Return each line below holding the string "keyframes".

+++ Extracted entries +++

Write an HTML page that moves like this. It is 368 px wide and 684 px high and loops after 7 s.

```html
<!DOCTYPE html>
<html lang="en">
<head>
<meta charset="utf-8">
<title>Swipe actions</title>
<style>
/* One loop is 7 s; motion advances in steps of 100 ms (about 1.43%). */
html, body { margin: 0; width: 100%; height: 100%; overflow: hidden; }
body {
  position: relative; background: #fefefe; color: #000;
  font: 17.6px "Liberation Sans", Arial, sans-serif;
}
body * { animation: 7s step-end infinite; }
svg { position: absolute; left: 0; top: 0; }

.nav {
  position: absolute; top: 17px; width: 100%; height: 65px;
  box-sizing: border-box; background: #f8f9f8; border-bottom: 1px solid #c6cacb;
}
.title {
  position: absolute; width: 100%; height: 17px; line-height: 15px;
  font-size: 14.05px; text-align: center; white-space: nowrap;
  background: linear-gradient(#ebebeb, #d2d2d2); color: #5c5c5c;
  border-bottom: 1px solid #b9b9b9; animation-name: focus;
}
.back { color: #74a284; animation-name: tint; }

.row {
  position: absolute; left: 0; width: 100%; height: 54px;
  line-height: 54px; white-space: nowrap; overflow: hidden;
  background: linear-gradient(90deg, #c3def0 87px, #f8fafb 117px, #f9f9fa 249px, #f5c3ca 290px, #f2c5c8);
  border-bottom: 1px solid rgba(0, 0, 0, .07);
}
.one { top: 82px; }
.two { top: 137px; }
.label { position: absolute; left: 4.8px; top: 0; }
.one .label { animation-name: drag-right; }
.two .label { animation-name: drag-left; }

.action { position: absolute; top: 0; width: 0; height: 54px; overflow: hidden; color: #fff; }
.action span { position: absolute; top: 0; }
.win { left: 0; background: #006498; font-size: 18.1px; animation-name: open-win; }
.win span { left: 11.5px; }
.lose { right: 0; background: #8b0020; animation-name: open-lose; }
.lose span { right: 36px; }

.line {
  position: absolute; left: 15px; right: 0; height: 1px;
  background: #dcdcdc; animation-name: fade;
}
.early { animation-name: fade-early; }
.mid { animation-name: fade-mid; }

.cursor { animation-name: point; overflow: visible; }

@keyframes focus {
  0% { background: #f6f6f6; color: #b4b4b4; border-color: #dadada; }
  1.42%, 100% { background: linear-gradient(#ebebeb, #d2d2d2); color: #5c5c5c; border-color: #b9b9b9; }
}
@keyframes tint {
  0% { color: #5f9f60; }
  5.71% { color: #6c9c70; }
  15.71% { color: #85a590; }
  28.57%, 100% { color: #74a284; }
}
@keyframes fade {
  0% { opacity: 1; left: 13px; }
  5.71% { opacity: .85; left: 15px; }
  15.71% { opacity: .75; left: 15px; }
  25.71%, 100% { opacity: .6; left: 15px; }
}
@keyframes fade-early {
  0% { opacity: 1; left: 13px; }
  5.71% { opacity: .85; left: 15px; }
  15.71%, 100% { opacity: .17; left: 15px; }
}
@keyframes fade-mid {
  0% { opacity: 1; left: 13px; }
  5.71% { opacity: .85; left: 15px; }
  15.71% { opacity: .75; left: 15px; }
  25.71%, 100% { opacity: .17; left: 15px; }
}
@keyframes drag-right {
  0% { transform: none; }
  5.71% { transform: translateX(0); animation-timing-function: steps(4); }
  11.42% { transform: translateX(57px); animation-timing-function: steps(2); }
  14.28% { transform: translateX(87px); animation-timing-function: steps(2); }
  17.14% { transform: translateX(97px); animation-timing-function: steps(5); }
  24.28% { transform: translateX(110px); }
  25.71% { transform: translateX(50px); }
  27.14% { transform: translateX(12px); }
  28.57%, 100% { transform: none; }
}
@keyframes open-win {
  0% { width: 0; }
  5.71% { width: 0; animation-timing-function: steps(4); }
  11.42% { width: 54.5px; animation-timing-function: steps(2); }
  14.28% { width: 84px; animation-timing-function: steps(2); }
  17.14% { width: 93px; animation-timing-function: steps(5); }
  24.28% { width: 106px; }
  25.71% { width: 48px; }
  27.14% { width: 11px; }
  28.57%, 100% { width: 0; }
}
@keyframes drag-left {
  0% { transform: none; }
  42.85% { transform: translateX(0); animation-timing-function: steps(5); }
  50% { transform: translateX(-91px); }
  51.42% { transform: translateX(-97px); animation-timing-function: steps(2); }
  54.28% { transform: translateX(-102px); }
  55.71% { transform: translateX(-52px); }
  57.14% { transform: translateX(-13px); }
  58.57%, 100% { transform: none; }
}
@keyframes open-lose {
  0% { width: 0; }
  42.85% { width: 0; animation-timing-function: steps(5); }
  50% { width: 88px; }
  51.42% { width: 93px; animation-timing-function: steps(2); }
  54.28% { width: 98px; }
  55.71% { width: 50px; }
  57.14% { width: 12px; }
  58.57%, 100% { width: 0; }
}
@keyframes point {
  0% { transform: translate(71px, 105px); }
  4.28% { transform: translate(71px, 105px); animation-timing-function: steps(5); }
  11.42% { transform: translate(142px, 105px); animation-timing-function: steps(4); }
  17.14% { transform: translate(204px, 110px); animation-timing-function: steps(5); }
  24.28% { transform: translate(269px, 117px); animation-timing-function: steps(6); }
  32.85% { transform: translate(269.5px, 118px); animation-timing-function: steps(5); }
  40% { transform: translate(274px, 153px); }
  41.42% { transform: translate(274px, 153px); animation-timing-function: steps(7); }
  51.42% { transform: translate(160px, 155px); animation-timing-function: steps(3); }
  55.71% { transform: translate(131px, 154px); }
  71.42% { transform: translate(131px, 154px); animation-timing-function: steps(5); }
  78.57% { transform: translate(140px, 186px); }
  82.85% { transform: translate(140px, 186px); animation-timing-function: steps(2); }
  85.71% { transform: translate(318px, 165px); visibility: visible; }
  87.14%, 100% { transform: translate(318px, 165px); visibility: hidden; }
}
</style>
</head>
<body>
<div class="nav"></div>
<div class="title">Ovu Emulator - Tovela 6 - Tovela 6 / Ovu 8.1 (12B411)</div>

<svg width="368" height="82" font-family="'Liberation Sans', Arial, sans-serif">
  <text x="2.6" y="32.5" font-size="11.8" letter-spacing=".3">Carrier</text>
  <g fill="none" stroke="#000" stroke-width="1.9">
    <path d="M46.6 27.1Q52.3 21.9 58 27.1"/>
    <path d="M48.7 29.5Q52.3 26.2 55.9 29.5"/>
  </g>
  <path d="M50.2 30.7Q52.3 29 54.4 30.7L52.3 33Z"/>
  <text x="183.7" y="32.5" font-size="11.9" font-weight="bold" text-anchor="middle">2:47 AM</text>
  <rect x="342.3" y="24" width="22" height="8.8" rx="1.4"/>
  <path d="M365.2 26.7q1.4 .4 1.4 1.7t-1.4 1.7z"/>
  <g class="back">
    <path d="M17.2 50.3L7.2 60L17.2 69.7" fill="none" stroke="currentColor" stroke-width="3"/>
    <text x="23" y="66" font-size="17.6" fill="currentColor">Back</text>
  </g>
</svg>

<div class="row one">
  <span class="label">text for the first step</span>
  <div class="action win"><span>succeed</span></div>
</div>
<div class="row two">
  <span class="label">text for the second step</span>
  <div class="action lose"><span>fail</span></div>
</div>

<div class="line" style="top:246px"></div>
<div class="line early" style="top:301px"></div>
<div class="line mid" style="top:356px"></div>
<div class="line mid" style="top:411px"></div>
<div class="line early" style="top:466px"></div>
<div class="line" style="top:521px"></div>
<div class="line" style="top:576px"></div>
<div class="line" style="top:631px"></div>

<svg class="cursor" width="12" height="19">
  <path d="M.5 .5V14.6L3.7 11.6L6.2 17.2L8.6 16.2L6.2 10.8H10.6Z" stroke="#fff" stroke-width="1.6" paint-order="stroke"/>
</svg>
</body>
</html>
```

+++
+++ Extracted entries +++

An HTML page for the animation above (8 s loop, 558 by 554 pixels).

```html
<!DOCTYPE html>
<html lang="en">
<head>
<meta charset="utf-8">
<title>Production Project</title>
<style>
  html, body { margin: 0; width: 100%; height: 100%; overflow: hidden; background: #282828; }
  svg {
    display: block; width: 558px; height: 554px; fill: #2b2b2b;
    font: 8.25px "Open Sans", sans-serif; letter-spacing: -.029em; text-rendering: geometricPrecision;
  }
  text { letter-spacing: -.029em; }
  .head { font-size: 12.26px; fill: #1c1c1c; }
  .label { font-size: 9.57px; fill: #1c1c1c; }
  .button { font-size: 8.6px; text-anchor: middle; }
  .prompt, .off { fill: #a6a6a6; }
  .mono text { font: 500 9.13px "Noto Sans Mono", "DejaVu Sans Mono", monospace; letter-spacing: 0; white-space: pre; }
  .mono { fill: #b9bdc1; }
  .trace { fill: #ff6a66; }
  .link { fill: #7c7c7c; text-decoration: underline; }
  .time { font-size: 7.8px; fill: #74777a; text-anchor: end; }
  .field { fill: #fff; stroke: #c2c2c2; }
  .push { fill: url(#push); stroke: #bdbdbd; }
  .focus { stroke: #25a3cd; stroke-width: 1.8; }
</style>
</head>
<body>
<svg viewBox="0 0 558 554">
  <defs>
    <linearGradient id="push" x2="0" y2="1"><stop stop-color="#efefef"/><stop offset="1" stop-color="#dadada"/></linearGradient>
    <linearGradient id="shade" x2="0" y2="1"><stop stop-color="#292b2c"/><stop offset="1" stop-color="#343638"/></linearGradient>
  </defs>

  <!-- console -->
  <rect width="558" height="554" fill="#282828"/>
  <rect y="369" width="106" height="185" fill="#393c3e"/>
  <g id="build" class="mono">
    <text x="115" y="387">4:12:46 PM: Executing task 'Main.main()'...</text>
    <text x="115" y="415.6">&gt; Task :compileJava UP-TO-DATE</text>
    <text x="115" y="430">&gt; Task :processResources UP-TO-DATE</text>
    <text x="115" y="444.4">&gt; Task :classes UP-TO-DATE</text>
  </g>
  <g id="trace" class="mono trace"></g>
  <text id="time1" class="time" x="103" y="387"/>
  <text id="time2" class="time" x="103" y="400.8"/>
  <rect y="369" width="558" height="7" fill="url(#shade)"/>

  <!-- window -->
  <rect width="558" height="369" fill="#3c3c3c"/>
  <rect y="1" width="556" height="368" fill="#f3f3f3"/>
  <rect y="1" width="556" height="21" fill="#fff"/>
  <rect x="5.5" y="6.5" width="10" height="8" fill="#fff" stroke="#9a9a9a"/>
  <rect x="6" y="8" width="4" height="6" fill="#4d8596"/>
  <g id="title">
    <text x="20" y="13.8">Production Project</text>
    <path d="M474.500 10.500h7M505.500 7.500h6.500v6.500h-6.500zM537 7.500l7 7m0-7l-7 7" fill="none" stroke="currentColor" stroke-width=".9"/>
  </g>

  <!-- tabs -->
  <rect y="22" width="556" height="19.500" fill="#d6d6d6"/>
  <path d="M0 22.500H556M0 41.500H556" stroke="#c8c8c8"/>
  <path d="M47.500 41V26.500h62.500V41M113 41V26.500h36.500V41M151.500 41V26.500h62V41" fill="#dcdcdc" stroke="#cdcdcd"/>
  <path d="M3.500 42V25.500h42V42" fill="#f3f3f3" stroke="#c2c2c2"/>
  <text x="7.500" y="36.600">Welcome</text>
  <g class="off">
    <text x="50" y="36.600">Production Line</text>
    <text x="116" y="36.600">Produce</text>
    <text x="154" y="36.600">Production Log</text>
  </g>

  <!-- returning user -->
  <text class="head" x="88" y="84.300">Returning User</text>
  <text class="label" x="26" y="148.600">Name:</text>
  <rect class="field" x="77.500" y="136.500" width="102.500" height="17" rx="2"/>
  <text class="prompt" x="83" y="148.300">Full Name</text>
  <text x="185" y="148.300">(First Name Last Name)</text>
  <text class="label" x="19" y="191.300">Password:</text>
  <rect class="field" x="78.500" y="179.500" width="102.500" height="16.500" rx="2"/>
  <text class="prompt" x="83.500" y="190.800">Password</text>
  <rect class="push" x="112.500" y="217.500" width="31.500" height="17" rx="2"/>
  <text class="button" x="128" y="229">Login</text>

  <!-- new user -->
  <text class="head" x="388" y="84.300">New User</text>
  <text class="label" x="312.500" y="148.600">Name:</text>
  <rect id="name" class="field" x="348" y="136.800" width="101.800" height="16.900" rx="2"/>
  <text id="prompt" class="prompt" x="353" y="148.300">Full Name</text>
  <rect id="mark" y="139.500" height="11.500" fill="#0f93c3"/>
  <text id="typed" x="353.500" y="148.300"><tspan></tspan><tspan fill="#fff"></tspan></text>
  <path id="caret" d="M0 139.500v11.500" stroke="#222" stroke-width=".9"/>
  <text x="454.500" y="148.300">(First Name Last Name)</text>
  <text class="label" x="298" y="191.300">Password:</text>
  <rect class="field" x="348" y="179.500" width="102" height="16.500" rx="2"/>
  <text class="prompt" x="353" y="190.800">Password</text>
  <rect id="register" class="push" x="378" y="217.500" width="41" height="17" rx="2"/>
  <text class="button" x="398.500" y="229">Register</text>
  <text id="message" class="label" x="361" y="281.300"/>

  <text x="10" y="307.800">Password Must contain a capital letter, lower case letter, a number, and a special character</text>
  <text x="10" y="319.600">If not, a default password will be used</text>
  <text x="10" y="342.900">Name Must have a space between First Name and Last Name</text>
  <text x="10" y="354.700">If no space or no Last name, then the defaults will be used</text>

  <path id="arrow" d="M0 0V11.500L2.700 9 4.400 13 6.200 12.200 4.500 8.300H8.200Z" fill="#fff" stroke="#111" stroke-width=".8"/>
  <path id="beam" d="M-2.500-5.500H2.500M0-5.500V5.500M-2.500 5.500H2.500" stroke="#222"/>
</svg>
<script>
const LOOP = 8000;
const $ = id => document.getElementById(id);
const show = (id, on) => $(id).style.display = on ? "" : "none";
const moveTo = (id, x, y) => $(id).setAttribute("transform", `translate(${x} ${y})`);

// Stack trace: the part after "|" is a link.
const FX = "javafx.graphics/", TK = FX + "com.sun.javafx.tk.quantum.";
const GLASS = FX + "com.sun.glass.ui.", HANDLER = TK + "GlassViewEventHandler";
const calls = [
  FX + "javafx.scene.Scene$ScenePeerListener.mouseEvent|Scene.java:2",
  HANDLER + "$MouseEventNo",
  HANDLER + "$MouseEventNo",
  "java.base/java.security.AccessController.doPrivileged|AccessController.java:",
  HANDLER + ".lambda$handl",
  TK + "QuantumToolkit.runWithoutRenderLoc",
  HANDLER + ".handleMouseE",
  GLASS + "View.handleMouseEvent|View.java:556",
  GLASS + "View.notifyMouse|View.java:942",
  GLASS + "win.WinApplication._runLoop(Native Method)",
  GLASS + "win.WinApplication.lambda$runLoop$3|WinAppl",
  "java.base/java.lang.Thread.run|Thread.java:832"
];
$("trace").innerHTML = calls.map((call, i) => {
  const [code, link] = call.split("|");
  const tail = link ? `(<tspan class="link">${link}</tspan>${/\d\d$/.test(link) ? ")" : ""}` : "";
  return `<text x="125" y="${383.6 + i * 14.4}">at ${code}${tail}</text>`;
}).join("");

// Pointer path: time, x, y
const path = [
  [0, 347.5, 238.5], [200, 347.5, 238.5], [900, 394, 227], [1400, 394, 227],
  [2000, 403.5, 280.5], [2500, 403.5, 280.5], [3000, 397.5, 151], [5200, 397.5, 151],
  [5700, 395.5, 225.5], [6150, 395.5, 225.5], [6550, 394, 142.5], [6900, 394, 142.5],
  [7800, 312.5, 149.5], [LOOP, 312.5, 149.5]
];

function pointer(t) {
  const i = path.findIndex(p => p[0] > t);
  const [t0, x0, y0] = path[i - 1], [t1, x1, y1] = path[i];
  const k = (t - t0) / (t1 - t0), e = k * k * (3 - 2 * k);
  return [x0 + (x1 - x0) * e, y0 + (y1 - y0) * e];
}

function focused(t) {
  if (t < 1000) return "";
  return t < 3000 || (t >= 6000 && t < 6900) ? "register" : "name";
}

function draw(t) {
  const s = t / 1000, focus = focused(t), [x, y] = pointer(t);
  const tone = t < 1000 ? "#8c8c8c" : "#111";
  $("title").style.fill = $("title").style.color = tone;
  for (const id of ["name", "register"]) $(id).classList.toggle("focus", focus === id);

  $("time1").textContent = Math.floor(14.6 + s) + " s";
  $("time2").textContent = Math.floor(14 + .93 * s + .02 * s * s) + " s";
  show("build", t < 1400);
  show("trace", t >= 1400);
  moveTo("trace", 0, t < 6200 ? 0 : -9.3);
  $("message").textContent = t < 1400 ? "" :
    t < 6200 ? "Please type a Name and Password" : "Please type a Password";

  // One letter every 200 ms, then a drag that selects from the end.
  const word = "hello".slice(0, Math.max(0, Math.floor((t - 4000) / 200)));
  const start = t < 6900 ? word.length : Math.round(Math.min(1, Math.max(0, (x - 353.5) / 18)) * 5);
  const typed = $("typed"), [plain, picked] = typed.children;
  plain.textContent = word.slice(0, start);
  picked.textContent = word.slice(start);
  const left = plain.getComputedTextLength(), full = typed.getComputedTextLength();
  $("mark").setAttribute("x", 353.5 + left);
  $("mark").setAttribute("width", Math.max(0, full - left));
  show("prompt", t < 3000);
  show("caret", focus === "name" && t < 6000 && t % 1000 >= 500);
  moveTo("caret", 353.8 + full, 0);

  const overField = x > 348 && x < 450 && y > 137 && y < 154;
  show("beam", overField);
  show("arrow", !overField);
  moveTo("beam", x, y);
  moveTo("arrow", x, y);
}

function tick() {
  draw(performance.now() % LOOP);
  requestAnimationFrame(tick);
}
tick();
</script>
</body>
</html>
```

+++

*Expected answer*.
@keyframes focus {
@keyframes tint {
@keyframes fade {
@keyframes fade-early {
@keyframes fade-mid {
@keyframes drag-right {
@keyframes open-win {
@keyframes drag-left {
@keyframes open-lose {
@keyframes point {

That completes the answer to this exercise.